**Exercise prompt**
Images stay out; everything else in the records is to be set down exactly.

**Data**

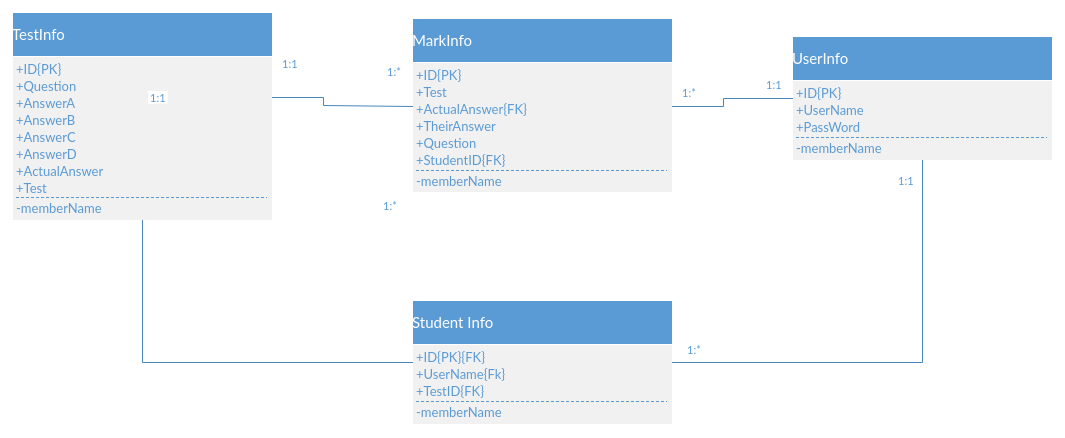
<!DOCTYPE html>
<html lang="en">
<head>
<meta charset="utf-8">
<title>Test class diagram</title>
<style>
:root {
  --header: #5b9bd5;
  --body: #f1f1f1;
  --ink: #5b9bd5;
  --line: #4a86bd;
  --paper: #ffffff;
}
* { box-sizing: border-box; margin: 0; padding: 0; }
html, body { width: 1065px; height: 438px; overflow: hidden; background: var(--paper); }
.diagram {
  position: relative;
  width: 1065px;
  height: 438px;
  overflow: hidden;
  font-family: Lato, "Open Sans", sans-serif;
  color: var(--ink);
}
.connectors { position: absolute; left: 0; top: 0; fill: none; stroke: var(--line); stroke-width: 1; }
.entity {
  position: absolute;
  width: 259px;
  display: flex;
  flex-direction: column;
  gap: 1px;
}
.entity h2 {
  height: 43px;
  line-height: 42px;
  text-indent: -1px;
  font-size: 15px;
  font-weight: 400;
  white-space: nowrap;
  color: var(--paper);
  background: var(--header);
}
.members {
  flex: 1;
  display: flex;
  flex-direction: column;
  padding: 4px 5px 0 3px;
  background: var(--body);
  font-size: 13px;
  line-height: 17px;
}
.members ul { list-style: none; }
.operations {
  margin-top: auto;
  height: 23px;
  padding-top: 3px;
  background: repeating-linear-gradient(90deg, var(--ink) 0 3px, transparent 3px 5px) top / 100% 1px no-repeat;
}
.test-info { left: 13px; top: 13px; height: 207px; }
.mark-info { left: 413px; top: 19px; height: 173px; }
.mark-info .operations { height: 22px; }
.user-info { left: 793px; top: 37px; height: 123px; }
.student-info { left: 413px; top: 301px; height: 123px; }
.multiplicity {
  position: absolute;
  height: 13px;
  line-height: 13px;
  padding: 0 2px;
  font-size: 11px;
  white-space: nowrap;
  background: var(--paper);
}
</style>
</head>
<body>
<main class="diagram">
  <svg class="connectors" width="1065" height="438" viewBox="0 0 1065 438" aria-hidden="true">
    <polyline points="272,97.5 323.5,97.5 323.5,105.5 413,106.5"/>
    <polyline points="672,106.5 723.5,106.5 723.5,98.5 793,98.5"/>
    <polyline points="142.5,220 142.5,362.5 413,362.5"/>
    <polyline points="922.5,160 922.5,362.5 672,362.5"/>
  </svg>

  <section class="entity test-info">
    <h2>TestInfo</h2>
    <div class="members">
      <ul>
        <li>+ID{PK}</li>
        <li>+Question</li>
        <li>+AnswerA</li>
        <li>+AnswerB</li>
        <li>+AnswerC</li>
        <li>+AnswerD</li>
        <li>+ActualAnswer</li>
        <li>+Test</li>
      </ul>
      <p class="operations">-memberName</p>
    </div>
  </section>

  <section class="entity mark-info">
    <h2>MarkInfo</h2>
    <div class="members">
      <ul>
        <li>+ID{PK}</li>
        <li>+Test</li>
        <li>+ActualAnswer{FK}</li>
        <li>+TheirAnswer</li>
        <li>+Question</li>
        <li>+StudentID{FK}</li>
      </ul>
      <p class="operations">-memberName</p>
    </div>
  </section>

  <section class="entity user-info">
    <h2>UserInfo</h2>
    <div class="members">
      <ul>
        <li>+ID{PK}</li>
        <li>+UserName</li>
        <li>+PassWord</li>
      </ul>
      <p class="operations">-memberName</p>
    </div>
  </section>

  <section class="entity student-info">
    <h2>Student Info</h2>
    <div class="members">
      <ul>
        <li>+ID{PK}{FK}</li>
        <li>+UserName{Fk}</li>
        <li>+TestID{FK}</li>
      </ul>
      <p class="operations">-memberName</p>
    </div>
  </section>

  <span class="multiplicity" style="left:280px;top:57px">1:1</span>
  <span class="multiplicity" style="left:385px;top:65px">1:*</span>
  <span class="multiplicity" style="left:148px;top:91px">1:1</span>
  <span class="multiplicity" style="left:381px;top:199px">1:*</span>
  <span class="multiplicity" style="left:680px;top:86px">1:*</span>
  <span class="multiplicity" style="left:764px;top:78px">1:1</span>
  <span class="multiplicity" style="left:896px;top:174px">1:1</span>
  <span class="multiplicity" style="left:685px;top:343px">1:*</span>
</main>
</body>
</html>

**Your response**
<!DOCTYPE html>
<html lang="en">
<head>
<meta charset="utf-8">
<title>Test class diagram</title>
<style>
:root {
  --header: #5b9bd5;
  --body: #f1f1f1;
  --ink: #5b9bd5;
  --line: #4a86bd;
  --paper: #ffffff;
}
* { box-sizing: border-box; margin: 0; padding: 0; }
html, body { width: 1065px; height: 438px; overflow: hidden; background: var(--paper); }
.diagram {
  position: relative;
  width: 1065px;
  height: 438px;
  overflow: hidden;
  font-family: Lato, "Open Sans", sans-serif;
  color: var(--ink);
}
.connectors { position: absolute; left: 0; top: 0; fill: none; stroke: var(--line); stroke-width: 1; }
.entity {
  position: absolute;
  width: 259px;
  display: flex;
  flex-direction: column;
  gap: 1px;
}
.entity h2 {
  height: 43px;
  line-height: 42px;
  text-indent: -1px;
  font-size: 15px;
  font-weight: 400;
  white-space: nowrap;
  color: var(--paper);
  background: var(--header);
}
.members {
  flex: 1;
  display: flex;
  flex-direction: column;
  padding: 4px 5px 0 3px;
  background: var(--body);
  font-size: 13px;
  line-height: 17px;
}
.members ul { list-style: none; }
.operations {
  margin-top: auto;
  height: 23px;
  padding-top: 3px;
  background: repeating-linear-gradient(90deg, var(--ink) 0 3px, transparent 3px 5px) top / 100% 1px no-repeat;
}
.test-info { left: 13px; top: 13px; height: 207px; }
.mark-info { left: 413px; top: 19px; height: 173px; }
.mark-info .operations { height: 22px; }
.user-info { left: 793px; top: 37px; height: 123px; }
.student-info { left: 413px; top: 301px; height: 123px; }
.multiplicity {
  position: absolute;
  height: 13px;
  line-height: 13px;
  padding: 0 2px;
  font-size: 11px;
  white-space: nowrap;
  background: var(--paper);
}
</style>
</head>
<body>
<main class="diagram">
  <svg class="connectors" width="1065" height="438" viewBox="0 0 1065 438" aria-hidden="true">
    <polyline points="272,97.5 323.5,97.5 323.5,105.5 413,106.5"/>
    <polyline points="672,106.5 723.5,106.5 723.5,98.5 793,98.5"/>
    <polyline points="142.5,220 142.5,362.5 413,362.5"/>
    <polyline points="922.5,160 922.5,362.5 672,362.5"/>
  </svg>

  <section class="entity test-info">
    <h2>TestInfo</h2>
    <div class="members">
      <ul>
        <li>+ID{PK}</li>
        <li>+Question</li>
        <li>+AnswerA</li>
        <li>+AnswerB</li>
        <li>+AnswerC</li>
        <li>+AnswerD</li>
        <li>+ActualAnswer</li>
        <li>+Test</li>
      </ul>
      <p class="operations">-memberName</p>
    </div>
  </section>

  <section class="entity mark-info">
    <h2>MarkInfo</h2>
    <div class="members">
      <ul>
        <li>+ID{PK}</li>
        <li>+Test</li>
        <li>+ActualAnswer{FK}</li>
        <li>+TheirAnswer</li>
        <li>+Question</li>
        <li>+StudentID{FK}</li>
      </ul>
      <p class="operations">-memberName</p>
    </div>
  </section>

  <section class="entity user-info">
    <h2>UserInfo</h2>
    <div class="members">
      <ul>
        <li>+ID{PK}</li>
        <li>+UserName</li>
        <li>+PassWord</li>
      </ul>
      <p class="operations">-memberName</p>
    </div>
  </section>

  <section class="entity student-info">
    <h2>Student Info</h2>
    <div class="members">
      <ul>
        <li>+ID{PK}{FK}</li>
        <li>+UserName{Fk}</li>
        <li>+TestID{FK}</li>
      </ul>
      <p class="operations">-memberName</p>
    </div>
  </section>

  <span class="multiplicity" style="left:280px;top:57px">1:1</span>
  <span class="multiplicity" style="left:385px;top:65px">1:*</span>
  <span class="multiplicity" style="left:148px;top:91px">1:1</span>
  <span class="multiplicity" style="left:381px;top:199px">1:*</span>
  <span class="multiplicity" style="left:680px;top:86px">1:*</span>
  <span class="multiplicity" style="left:764px;top:78px">1:1</span>
  <span class="multiplicity" style="left:896px;top:174px">1:1</span>
  <span class="multiplicity" style="left:685px;top:343px">1:*</span>
</main>
</body>
</html>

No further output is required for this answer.